Pipeline construction through waterways remains blocked following last week’s ruling by the Supreme Court, which declined to allow Keystone XL to proceed under a key water crossing permit called Nationwide Permit 12.
That permit was granted by the U.S. Army Corps of Engineers. In addition to Nationwide Permit 12, Keystone XL also had been approved by the U.S. Bureau of Land Management to cross approximately 44 miles of federal public lands in Montana.
A new lawsuit challenges that approval and underlying review by BLM and the U.S. Fish and Wildlife Service. The complaint alleges that these agencies’ reviews under the National Environmental Policy Act and Endangered Species Act are riddled with the same errors and omissions as earlier versions deemed insufficient by a federal court in 2018, said Mark Hefflinger, digital and communications director for Bold Alliance.

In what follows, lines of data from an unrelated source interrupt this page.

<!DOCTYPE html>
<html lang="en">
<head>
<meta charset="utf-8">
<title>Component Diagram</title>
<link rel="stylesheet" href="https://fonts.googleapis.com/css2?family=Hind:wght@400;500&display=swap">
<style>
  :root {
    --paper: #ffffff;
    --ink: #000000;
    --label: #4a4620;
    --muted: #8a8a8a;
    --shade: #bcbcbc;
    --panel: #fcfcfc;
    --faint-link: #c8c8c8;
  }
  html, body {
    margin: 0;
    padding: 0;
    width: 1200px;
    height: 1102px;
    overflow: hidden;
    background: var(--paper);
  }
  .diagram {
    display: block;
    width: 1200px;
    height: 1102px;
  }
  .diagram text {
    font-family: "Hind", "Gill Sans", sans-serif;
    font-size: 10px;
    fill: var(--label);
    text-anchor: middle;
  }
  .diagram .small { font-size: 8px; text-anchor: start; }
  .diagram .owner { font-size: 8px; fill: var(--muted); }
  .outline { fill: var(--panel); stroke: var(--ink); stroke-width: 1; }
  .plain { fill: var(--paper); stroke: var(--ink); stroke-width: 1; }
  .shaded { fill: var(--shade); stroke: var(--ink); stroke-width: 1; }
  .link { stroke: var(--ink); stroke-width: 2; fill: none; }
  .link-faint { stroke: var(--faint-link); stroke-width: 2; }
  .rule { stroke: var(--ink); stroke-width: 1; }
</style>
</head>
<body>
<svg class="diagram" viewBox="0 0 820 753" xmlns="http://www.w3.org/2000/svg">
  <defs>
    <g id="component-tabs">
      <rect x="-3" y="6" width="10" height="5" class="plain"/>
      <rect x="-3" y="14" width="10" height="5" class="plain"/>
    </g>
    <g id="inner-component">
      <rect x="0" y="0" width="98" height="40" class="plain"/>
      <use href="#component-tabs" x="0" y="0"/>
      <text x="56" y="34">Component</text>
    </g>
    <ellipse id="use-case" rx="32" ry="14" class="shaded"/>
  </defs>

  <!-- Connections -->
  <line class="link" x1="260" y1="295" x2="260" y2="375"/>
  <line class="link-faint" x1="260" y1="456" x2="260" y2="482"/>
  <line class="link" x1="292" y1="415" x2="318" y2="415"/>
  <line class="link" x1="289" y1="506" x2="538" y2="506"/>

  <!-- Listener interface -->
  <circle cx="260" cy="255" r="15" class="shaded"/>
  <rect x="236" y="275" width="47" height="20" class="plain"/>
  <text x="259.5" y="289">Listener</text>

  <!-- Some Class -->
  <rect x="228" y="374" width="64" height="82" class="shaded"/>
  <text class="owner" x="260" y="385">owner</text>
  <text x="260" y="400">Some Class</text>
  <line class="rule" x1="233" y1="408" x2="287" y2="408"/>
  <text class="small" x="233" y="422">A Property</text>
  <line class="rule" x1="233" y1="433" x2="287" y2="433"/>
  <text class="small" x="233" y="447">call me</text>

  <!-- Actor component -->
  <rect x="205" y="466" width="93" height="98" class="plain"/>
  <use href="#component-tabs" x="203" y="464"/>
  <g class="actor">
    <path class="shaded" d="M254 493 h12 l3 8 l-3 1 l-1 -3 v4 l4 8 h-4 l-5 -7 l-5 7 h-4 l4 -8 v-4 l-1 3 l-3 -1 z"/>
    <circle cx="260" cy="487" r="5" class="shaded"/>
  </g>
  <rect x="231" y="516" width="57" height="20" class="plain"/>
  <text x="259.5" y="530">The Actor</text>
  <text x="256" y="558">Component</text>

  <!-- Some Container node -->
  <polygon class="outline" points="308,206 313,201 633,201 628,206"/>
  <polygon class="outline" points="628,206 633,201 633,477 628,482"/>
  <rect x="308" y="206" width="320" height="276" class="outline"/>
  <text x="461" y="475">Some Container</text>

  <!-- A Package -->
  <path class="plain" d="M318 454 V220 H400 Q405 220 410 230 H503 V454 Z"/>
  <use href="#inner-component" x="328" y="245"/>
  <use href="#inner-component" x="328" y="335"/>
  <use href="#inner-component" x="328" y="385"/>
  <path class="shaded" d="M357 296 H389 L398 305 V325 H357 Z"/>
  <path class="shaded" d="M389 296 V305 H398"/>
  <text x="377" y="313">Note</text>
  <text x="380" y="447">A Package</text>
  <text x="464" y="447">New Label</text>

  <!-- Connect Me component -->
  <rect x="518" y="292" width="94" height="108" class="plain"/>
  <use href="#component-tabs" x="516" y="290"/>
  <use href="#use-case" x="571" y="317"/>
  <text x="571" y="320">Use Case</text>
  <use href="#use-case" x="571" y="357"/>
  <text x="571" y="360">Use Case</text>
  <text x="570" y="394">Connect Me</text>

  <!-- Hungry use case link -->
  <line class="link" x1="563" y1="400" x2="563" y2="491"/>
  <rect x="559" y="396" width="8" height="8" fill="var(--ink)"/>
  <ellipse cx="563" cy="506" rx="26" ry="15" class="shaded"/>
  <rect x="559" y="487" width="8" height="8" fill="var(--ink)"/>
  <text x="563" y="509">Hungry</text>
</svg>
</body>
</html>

The lawsuit also challenges BLM’s approval — made in reliance on flawed data and outdated spill response plans — under federal land management statutes, Hefflinger said.
The lawsuit was filed in the U.S. District Court for the District of Montana by Bold Alliance, Center for Biological Diversity, Friends of the Earth, Natural Resources Defense Council and the Sierra Club.
The filing is the latest in a series of hurdles facing Keystone XL, including several other legal challenges, oil market chaos, and a recent commitment by Joe Biden to rescind the pipeline’s permit should he be elected president.
TC Energy spokesman Terry Cunha said the company is not giving up on Keystone, but it will have to delay large portions of the 1,200-mile oil sands pipeline. The company started construction two weeks ago on a 329-mile section of the line in Alberta. That work will continue while the company wages its court fight in the U.S., Cunha said.
The Indigenous Environmental Network, Rosebud Sioux Tribe and Assiniboine and Sioux Tribes of the Fort Peck Indian Reservation also are leading pending challenges to Keystone XL in the same court.
“The Trump administration keeps trying to fast-track and rubber-stamp the boondoggle Keystone XL pipeline project, but they keep losing ‘bigly’ every time we take them to court,” said Jane Kleeb, Bold Alliance founder. “We will never back down after 10 years of standing together to protect farmers’ and ranchers’ livelihoods and our clean water, beloved endangered species like the whooping crane in Nebraska, and a livable climate for our grandchildren.”
Jared Margolis, senior attorney at the Center for Biological Diversity, said the Keystone XL project was never in the public interest, yet the current administration continues to flaunt key environmental laws in its effort “to promote the dirty and dangerous pipeline.”
“The project would be devastating for the people and wildlife in its path, and regulators have repeatedly failed to fully address its environmental risks, including from oil spills. We will continue to fight this blatant attempt to disregard Keystone XL’s true impacts,” Margolis said.
“Construction of the polluting Keystone XL pipeline would be devastating for the tribes, farmers and communities along its route,” said Marcie Keever, legal director of Friends of the Earth.